Swagbucks offers a number of charities you can donate toward including:

  • Save the Children
  • The Humane Society
  • Action Against Hunger
  • Doctors Without Borders
  • Smile Train and
  • ALS Association (you know, like what your Ice Bucket Challenges were supposed to go toward!)
Make money online
One day I will update my money tag with something more substantial

Lifepoints

In Lifepoints‘s rewards catalogue, they only list the Special Olympics. But I could’ve sworn that when I’ve cashed out (by Paypal) previously, they would ask if I’d like to add on a dollar toward Unicef. I suppose that was an old system.

E-Poll

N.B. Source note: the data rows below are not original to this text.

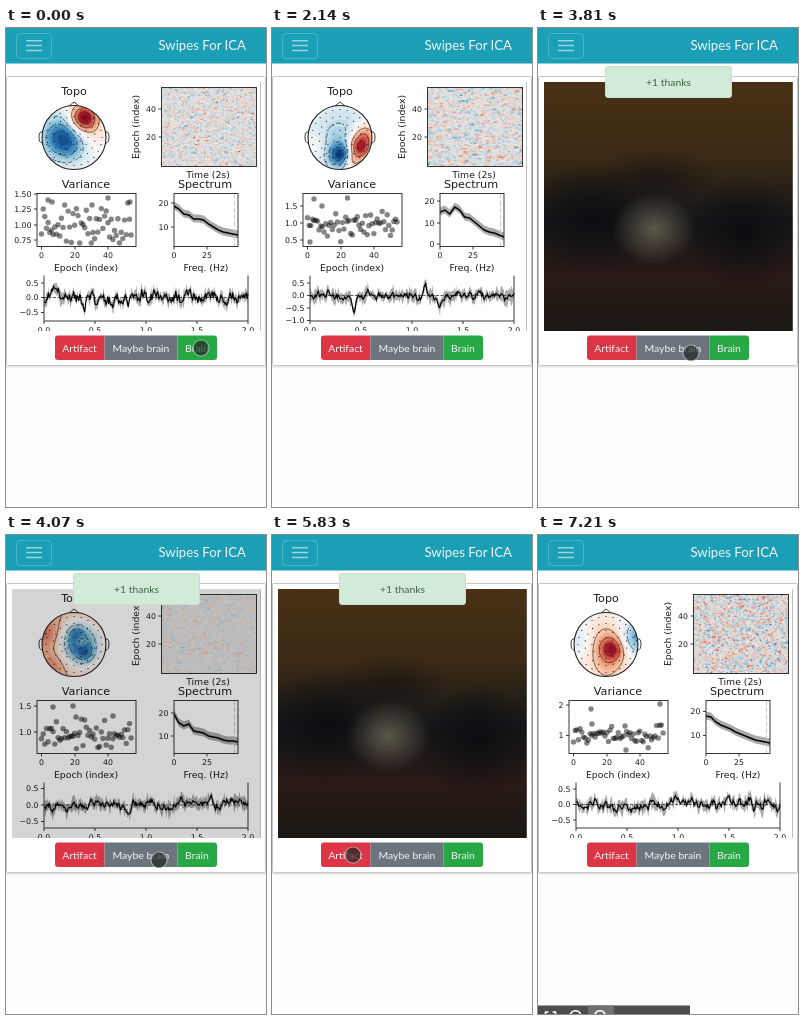
An HTML page for the animation above (7350 ms loop, 260 by 479 pixels).

```html
<!DOCTYPE html>
<html lang="en">
<head>
<meta charset="utf-8">
<title>Swipes For ICA</title>
<style>
html, body { margin: 0; width: 100%; height: 100%; overflow: hidden; background: #fdfdfd; }
svg { display: block; width: 100vw; height: 100vh; }
.ui { font-family: Lato, sans-serif; font-size: 10.4px; fill: #f4f4f4; text-anchor: middle; }
.plot { font-family: "DejaVu Sans", sans-serif; fill: #1c1c1c; text-anchor: middle; }
.tick { font-size: 7.8px; }
.label { font-size: 9.3px; }
.title { font-size: 11.2px; }
.end { text-anchor: end; }
.axis { fill: none; stroke: #222; stroke-width: .9; }
</style>
</head>
<body>
<svg viewBox="0 0 260 479" preserveAspectRatio="none">
  <defs>
    <clipPath id="panelClip"><rect x="6" y="54" width="248.5" height="249"/></clipPath>
    <clipPath id="headClip"><circle cx="68" cy="109.5" r="32"/></clipPath>
    <clipPath id="specClip"><rect x="168" y="165.5" width="64" height="53"/></clipPath>
    <linearGradient id="dusk" x2="0" y2="1">
      <stop offset="0" stop-color="#493216"/><stop offset=".3" stop-color="#3a2915"/>
      <stop offset=".55" stop-color="#15171a"/><stop offset=".78" stop-color="#2a1a15"/>
      <stop offset="1" stop-color="#1b1813"/>
    </linearGradient>
    <radialGradient id="glow"><stop offset="0" stop-color="#5d584b"/><stop offset="1" stop-color="#5d584b" stop-opacity="0"/></radialGradient>
    <radialGradient id="shade"><stop offset="0" stop-color="#0c0d10"/><stop offset="1" stop-color="#0c0d10" stop-opacity="0"/></radialGradient>
  </defs>
  <rect width="260" height="479" fill="#fdfdfd"/>
  <rect width="260" height="35.5" fill="#1a9fb6"/>
  <g id="scene">
    <rect id="menuBox" x="10.5" y="5.5" width="35" height="25" rx="3.5" fill="none" stroke="#fff" stroke-opacity=".2"/>
    <path d="M20 12.8h16M20 17.6h16M20 22.4h16" stroke="#fff" stroke-opacity=".55" stroke-width="1.5"/>
    <text class="ui" x="240" y="21.7" style="font-size:13.2px;text-anchor:end">Swipes For ICA</text>
    <path d="M0 338.6H260" stroke="#000" stroke-opacity=".1" stroke-width="1.6"/>
    <rect x=".5" y="48.5" width="259" height="289" rx="1" fill="#fff" stroke="#c6c6c6"/>
    <rect x="6" y="54" width="248.5" height="249"/>
    <g id="plots" clip-path="url(#panelClip)"></g>
    <g id="murk" clip-path="url(#panelClip)">
      <rect x="6" y="54" width="249" height="249" fill="url(#dusk)"/>
      <ellipse cx="55" cy="190" rx="70" ry="55" fill="url(#shade)"/>
      <ellipse cx="205" cy="205" rx="60" ry="55" fill="url(#shade)"/>
      <ellipse cx="118" cy="150" rx="60" ry="30" fill="url(#shade)" opacity=".5"/>
      <ellipse cx="116" cy="201" rx="42" ry="36" fill="url(#glow)"/>
    </g>
    <path d="M98.5 307.5H52q-3 0-3 3v18.500q0 3 3 3h46.500z" fill="#dc3545"/>
    <rect x="98.500" y="307.500" width="73" height="24.500" fill="#6c757d"/>
    <path d="M171.500 307.500H208q3 0 3 3v18.500q0 3-3 3h-36.500z" fill="#28a745"/>
    <text class="ui" x="73.500" y="323.500">Artifact</text>
    <text class="ui" x="135" y="323.500">Maybe brain</text>
    <text class="ui" x="191" y="323.500">Brain</text>
    <g id="toast">
      <rect x="67.500" y="38.500" width="126" height="31" rx="2.500" fill="#d2ebd9" stroke="#c3e2cb"/>
      <text class="ui" x="130.500" y="57.500" style="fill:#3b6547">+1 thanks</text>
    </g>
    <circle id="cursor" fill="#1e2322" fill-opacity=".68" stroke="#e4e8e6" stroke-opacity=".55" stroke-width="1.200"/>
  </g>
  <g id="controls">
    <path d="M0 470.500H152V479H0z" fill="#4d4d4d"/>
    <path d="M50 470.500H76V479H50z" fill="#707070"/>
    <path d="M7.500 479v-2h3M14.500 477h3v2M32.500 479a5.500 5.500 0 0 1 10 0M57 479a5.500 5.500 0 0 1 10 0" fill="none" stroke="#fff" stroke-width="1.600"/>
  </g>
</svg>
<script>
const LOOP = 7350;
const $ = id => document.getElementById(id);

// Diverging palette from blue through white to red
const PALETTE = ['#053061', '#2166ac', '#4393c3', '#92c5de', '#d1e5f0', '#f7f7f7',
  '#fddbc7', '#f4a582', '#d6604d', '#b2182b', '#67001f']
  .map(h => [1, 3, 5].map(i => parseInt(h.slice(i, i + 2), 16)));

// blobs: [u, v, spread, strength] in units of the head radius
const PLOTS = [
  { seed: 11, base: -.06, blobs: [[-.4, 0, .42, -.78], [-.1, .35, .3, -.2], [.3, -.6, .3, 1.05], [.75, 0, .35, .14]],
    heat: .24, streak: .35,
    varTicks: [['1.50', 166], ['1.25', 181], ['1.00', 197], ['0.75', 212]], mean: 197, sd: 10,
    extra: [[42, 172], [46, 174], [102, 170], [124, 174], [86, 177]],
    spec: [178, 181, 186, 187, 191, 191, 192, 196, 199, 202, 204, 205, 206, 207], specTicks: [[20, 175], [10, 199]],
    sigTicks: [['0.5', 255], ['0.0', 269.5], ['−0.5', 284.500]], amp: 5.5, bumps: [[87, -15], [78, 9], [200, -6]] },
  { seed: 23, base: -.12, blobs: [[.6, .32, .27, .95], [.78, -.12, .25, .45], [.35, .75, .2, .4], [0, .55, .25, -.85], [0, 0, .45, -.22], [-.85, .3, .3, .15]],
    heat: .2, streak: .65,
    varTicks: [['1.5', 178], ['1.0', 195], ['0.5', 212]], mean: 197, sd: 8,
    extra: [[42, 171], [50, 178], [75.5, 170], [38, 214]],
    spec: [184, 182, 186, 179, 182, 189, 190, 194, 198, 202, 204, 205, 207, 209], specTicks: [[20, 173], [10, 195], [0, 216]],
    sigTicks: [['0.5', 255], ['0.0', 267.5], ['−0.5', 280], ['−1.0', 292.5]], amp: 3, bumps: [[82, 17], [153, -11], [168, 10], [96, -5]] },
  { seed: 37, base: .3, blobs: [[.15, 0, .48, -1], [.05, -.35, .2, -.3], [.35, .3, .2, -.3], [.2, -.1, .12, .35], [-.75, -.3, .35, .3], [-.6, .6, .3, .25]],
    heat: .1, streak: .6, 
    varTicks: [['1.5', 171], ['1.0', 197]], mean: 201, sd: 7,
    extra: [[47, 172], [67, 171], [107, 181], [70, 182]],
    spec: [179, 188, 191, 189, 196, 197, 198, 201, 202, 203, 205, 206, 206, 207], specTicks: [[20, 178], [10, 201]],
    sigTicks: [['0.5', 253.5], ['0.0', 270], ['−0.5', 286.5]], amp: 3.8, bumps: [[123, 9], [175, -7], [205, -5]] },
  { seed: 53, base: .04, blobs: [[.18, .15, .25, .5], [.1, .05, .5, .42], [.95, -.2, .4, -.65], [-.85, -.1, .35, -.22], [0, .8, .3, .15]],
    heat: .3, streak: .4,
    varTicks: [['2', 170], ['1', 200.5]], mean: 200, sd: 5,
    extra: [[53, 174], [122, 169], [88, 215], [54, 189]],
    spec: [181, 182, 187, 190, 192, 194, 197, 199, 201, 203, 205, 206, 207, 208], specTicks: [[20, 176.5], [10, 200.5]],
    sigTicks: [['0.5', 254], ['0.0', 269.5], ['−0.5', 285]], amp: 4.2, bumps: [[190, -9], [126, 7], [110, 7], [215, 6]] }
];

function randomFrom(seed) {
  return () => (seed = (seed * 16807) % 2147483647) / 2147483647;
}
const gaussFrom = random => () => random() + random() + random() + random() - 2;
const clamp = (v, lo, hi) => Math.max(lo, Math.min(hi, v));

function paletteColor(v) {
  const p = (clamp(v, -1, 1) + 1) * 5, i = Math.min(9, Math.floor(p));
  return `rgb(${PALETTE[i].map((c, k) => Math.round(c + (PALETTE[i + 1][k] - c) * (p - i)))})`;
}

// One path per colour step keeps a dense grid light
function heatmap(value, x0, y0, cols, rows, rowHeight) {
  const paths = {};
  for (let r = 0; r < rows; r++)
    for (let c = 0; c < cols; c++) {
      const level = Math.round(clamp(value(c, r), -1, 1) * 16);
      paths[level] = (paths[level] || '') + `M${x0 + c} ${(y0 + (r + .5) * rowHeight).toFixed(2)}h1.05`;
    }
  return Object.entries(paths).map(([level, d]) =>
    `<path d="${d}" stroke="${paletteColor(level / 16)}" stroke-width="${rowHeight + .05}"/>`).join('');
}

function contour(field, level) {
  let d = '';
  const corner = (x, y) => ({ x, y, v: field(x, y) });
  const cross = (points, dashGap) => {
    const hits = [];
    points.forEach((a, i) => {
      const b = points[(i + 1) % 3];
      if ((a.v < level) === (b.v < level)) return;
      const k = (level - a.v) / (b.v - a.v);
      hits.push(`${(a.x + (b.x - a.x) * k).toFixed(1)} ${(a.y + (b.y - a.y) * k).toFixed(1)}`);
    });
    if (hits.length && !dashGap) d += `M${hits[0]}L${hits[1]}`;
  };
  for (let x = 36; x < 100; x += 2)
    for (let y = 77; y < 142; y += 2) {
      const a = corner(x, y), b = corner(x + 2, y), c = corner(x, y + 2), e = corner(x + 2, y + 2);
      const gap = level < 0 && (x + y - 1) / 2 % 3 < 1;
      cross([a, b, c], gap);
      cross([b, c, e], gap);
    }
  return `<path d="${d}" stroke="#222" stroke-width=".65" fill="none"/>`;
}

const text = (cls, x, y, s, extra = '') => `<text class="${cls}" x="${x}" y="${y}" ${extra}>${s}</text>`;
const yTicks = (ticks, x) => ticks.map(([s, y]) =>
  `<path class="axis" d="M${x} ${y}h-3"/>` + text('tick end', x - 5.5, y + 2.8, s)).join('');
const xTicks = (ticks, y) => ticks.map(([s, x]) =>
  `<path class="axis" d="M${x} ${y}v3"/>` + text('tick', x, y + 11.8, s)).join('');

function topo(p) {
  const field = (x, y) => p.blobs.reduce((sum, [u, v, s, a]) =>
    sum + a * Math.exp(-(((x - 68) / 32 - u) ** 2 + ((y - 109.5) / 32 - v) ** 2) / (2 * s * s)), p.base);
  let dots = 'M68 109.5h0';
  for (let ring = 1; ring < 5; ring++)
    for (let k = 0; k < ring * 6; k++) {
      const a = k / ring / 6 * 2 * Math.PI, r = ring * 7;
      dots += `M${(68 + r * Math.sin(a)).toFixed(1)} ${(109.5 - r * Math.cos(a)).toFixed(1)}h0`;
    }
  return text('title', 68, 66.500, 'Topo') +
    '<path class="axis" d="M63 78L68 74L73 78M36.500 104q-3.500-1-3.500 5t3.500 6M99.500 104q3.500-1 3.500 5t-3.500 6"/>' +
    `<g clip-path="url(#headClip)">${heatmap((c, r) => field(36 + c, 77.5 + r), 36, 77, 64, 65, 1)}` +
    [-.75, -.5, -.25, .25, .5, .75].map(l => contour(field, l)).join('') + '</g>' +
    `<path d="${dots}" stroke="#111" stroke-width="1.200" stroke-linecap="round"/>` +
    '<circle class="axis" cx="68" cy="109.500" r="32" style="stroke-width:1.100"/>';
}

function epochs(p, gauss) {
  let last = 0;
  const noise = () => last = last * p.streak + gauss() * p.heat * 1.5;
  return `<rect x="155.500" y="59.500" width="95" height="79" fill="#eee"/>` +
    heatmap(noise, 155.5, 59.5, 95, 56, 79 / 56) +
    '<rect x="155.500" y="59.500" width="95" height="79" fill="#8d8680" fill-opacity=".12"/>' +
    '<rect class="axis" x="155.500" y="59.500" width="95" height="79"/>' +
    yTicks([[40, 81], [20, 109]], 155.5) +
    text('label', 0, 0, 'Epoch (index)', 'transform="translate(133 99) rotate(-90)"') +
    text('label', 202, 150, 'Time (2s)');
}

function variance(p, gauss) {
  const dot = (x, y) => `<circle cx="${x.toFixed(1)}" cy="${y.toFixed(1)}" r="2.700"/>`;
  let dots = p.extra.map(([x, y]) => dot(x, y)).join('');
  for (let i = 0; i < 55; i++) dots += dot(35.5 + i * 1.66, clamp(p.mean + gauss() * p.sd * 1.7, 172, 215));
  return text('title', 80, 160, 'Variance') + `<g fill="#000" fill-opacity=".48">${dots}</g>` +
    '<rect class="axis" x="31" y="165.500" width="99" height="53"/>' +
    yTicks(p.varTicks, 31) + xTicks([[0, 35.5], [20, 69], [40, 102]], 218.5) +
    text('label', 80, 242.500, 'Epoch (index)');
}

function spectrum(p) {
  const line = (offset, list = p.spec.map((y, i) => [168 + i * 64 / 13, y])) =>
    list.map(([x, y]) => `${x.toFixed(1)} ${y + offset}`);
  return text('title', 199, 160, 'Spectrum') + '<g clip-path="url(#specClip)">' +
    `<path d="M${line(-4.500).join('L')}L${line(3.500).reverse().join('L')}z" fill="#aaa"/>` +
    '<path d="M228.500 165.500V218" stroke="#c8c8c8" stroke-dasharray="5 2"/>' +
    `<path d="M${line(0).join('L')}" fill="none" stroke="#000" stroke-width="1.500"/></g>` +
    '<rect class="axis" x="168" y="165.500" width="64" height="53"/>' +
    yTicks(p.specTicks, 168) + xTicks([[0, 168], [25, 201]], 218.5) +
    text('label', 200, 242.500, 'Freq. (Hz)');
}

function signal(p, gauss) {
  const zero = p.sigTicks[1][1], mid = [], top = [], bottom = [];
  let wave = 0;
  for (let x = 38; x <= 242; x += .85) {
    wave = wave * .72 + gauss() * p.amp * .95;
    const bump = p.bumps.reduce((s, [at, h]) => s + h * Math.exp(-(((x - at) / 2.2) ** 2)), 0);
    const y = clamp(zero + wave + bump, 252, 289), spread = 5 + gauss() * 3.5;
    const point = v => `${x.toFixed(1)} ${v.toFixed(1)}`;
    mid.push(point(y));
    top.push(point(Math.max(248, y - spread)));
    bottom.unshift(point(Math.min(292, y + spread)));
  }
  return `<path d="M${top.join('L')}L${bottom.join('L')}z" fill="#a9a9a9"/>` +
    `<path d="M38 ${zero}H242" stroke="#333" stroke-width=".8" stroke-dasharray="3 1.500"/>` +
    `<path d="M${mid.join('L')}" fill="none" stroke="#000" stroke-width="1.150"/>` +
    '<path class="axis" d="M38 247.500V293H242V247.500"/>' + yTicks(p.sigTicks, 38) +
    xTicks([['0.0', 38], ['0.5', 89], ['1.0', 140], ['1.5', 191], ['2.0', 242]], 293);
}

function drawPlot(p) {
  const gauss = gaussFrom(randomFrom(p.seed * 7919));
  return '<g class="plot"><rect x="6" y="54" width="249" height="249" fill="#fff"/>' +
    topo(p) + epochs(p, gauss) + variance(p, gauss) + spectrum(p) + signal(p, gauss) + '</g>';
}

$('plots').innerHTML = PLOTS.map(drawPlot).join('');
const plotGroups = [...$('plots').children];

// Each row: start time, then the values held until the next row
const CURSOR = [[0, 195, 320, 8], [140, 198.5, 321.5, 8], [970, 194.5, 320.5, 12.500], [1670, 194.5, 320, 8],
  [2010, 0, 0, 0], [2950, 179.5, 322, 8], [3310, 153.5, 323.5, 8], [3610, 153, 326, 12.500],
  [3810, 153, 325, 8], [4820, 152, 325, 8], [5390, 116, 323, 8], [5530, 81, 320.5, 8],
  [5670, 81, 320, 12.500], [5830, 81, 320, 8], [6390, 78, 338, 8], [6520, 74, 362, 8],
  [6660, 62, 412, 8], [6800, 50, 459, 8], [6930, 0, 0, 0]];
const IMAGE = [[0, 0, 1], [1670, 1, 0], [1880, 1, .45], [2010, 1, .83], [2140, 1, 1],
  [3810, 2, 0], [3940, 2, .45], [4070, 2, .83], [4200, 2, 1],
  [5830, 3, 0], [5960, 3, .45], [6090, 3, .83], [6220, 3, 1]];
const TOAST = [[1670, 2140], [3810, 4360], [5830, 6220]];
const MURK = [[3810, 3940], [5830, 5960]];
const SOFT = [[4820, 5250]];
const CONTROLS = [[7210, LOOP]];

const hold = (rows, t) => rows.filter(row => row[0] <= t).pop().slice(1);
const during = (spans, t) => spans.some(([from, to]) => t >= from && t < to);
const show = (node, on) => node.setAttribute('visibility', on ? 'visible' : 'hidden');

function render(t) {
  const [index, alpha] = hold(IMAGE, t), [x, y, r] = hold(CURSOR, t), soft = during(SOFT, t);
  plotGroups.forEach((group, i) => {
    group.style.display = i === index ? '' : 'none';
    group.setAttribute('opacity', alpha);
  });
  const cursor = $('cursor');
  cursor.setAttribute('cx', x);
  cursor.setAttribute('cy', y);
  cursor.setAttribute('r', r);
  show(cursor, r > 0);
  show($('toast'), during(TOAST, t));
  show($('murk'), during(MURK, t));
  show($('controls'), during(CONTROLS, t));
  show($('menuBox'), !soft);
  $('scene').style.filter = soft ? 'blur(.45px)' : 'none';
}

const start = performance.now();
function tick() {
  render((performance.now() - start) % LOOP);
  requestAnimationFrame(tick);
}
tick();
</script>
</body>
</html>
```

The minimum you can cash out on E-Poll by Paypal or other payments is $5. But if you’d like you donate your points, you can redeem them at an amount a little lower. You can choose to help St. Jude’s Children’s Hospital, the American Red Cross, the Humane Society, the Make-A-Wish Foundation, or the National Wildlife Federation.

Valued Opinions

On Valued Opinions, you can put your points toward a donation to Unicef.

Some panels offer small increments you can send, but don’t worry if you’d prefer to be paid with money so you can determine yourself how much to donate and where. This is what I like to do because I like to support smaller and local organizations. Another idea is to receive Amazon gift cards which you could use for yourself, but some groups may have wishlists.

This year I donated to the Miami Tenants Union, the Port Macquarie Koala Hospital, Tulong Kabataan Volunteer Network, and Caritas Manila. The Union will go toward getting some livable conditions, the Koala Hospital for those Australian fires, and Tulong/Caritas for the recent quake and typhoon in the Philippines. I know that the Port Macquarie GoFundMe really exceeded its goal, but I tried to donate to another group and my card got flagged 😩 I guess for international use? So I learned that there’s automated prompts you have to go through to approve purchases like if you call and want to hear your last transactions. The future is weird.

❀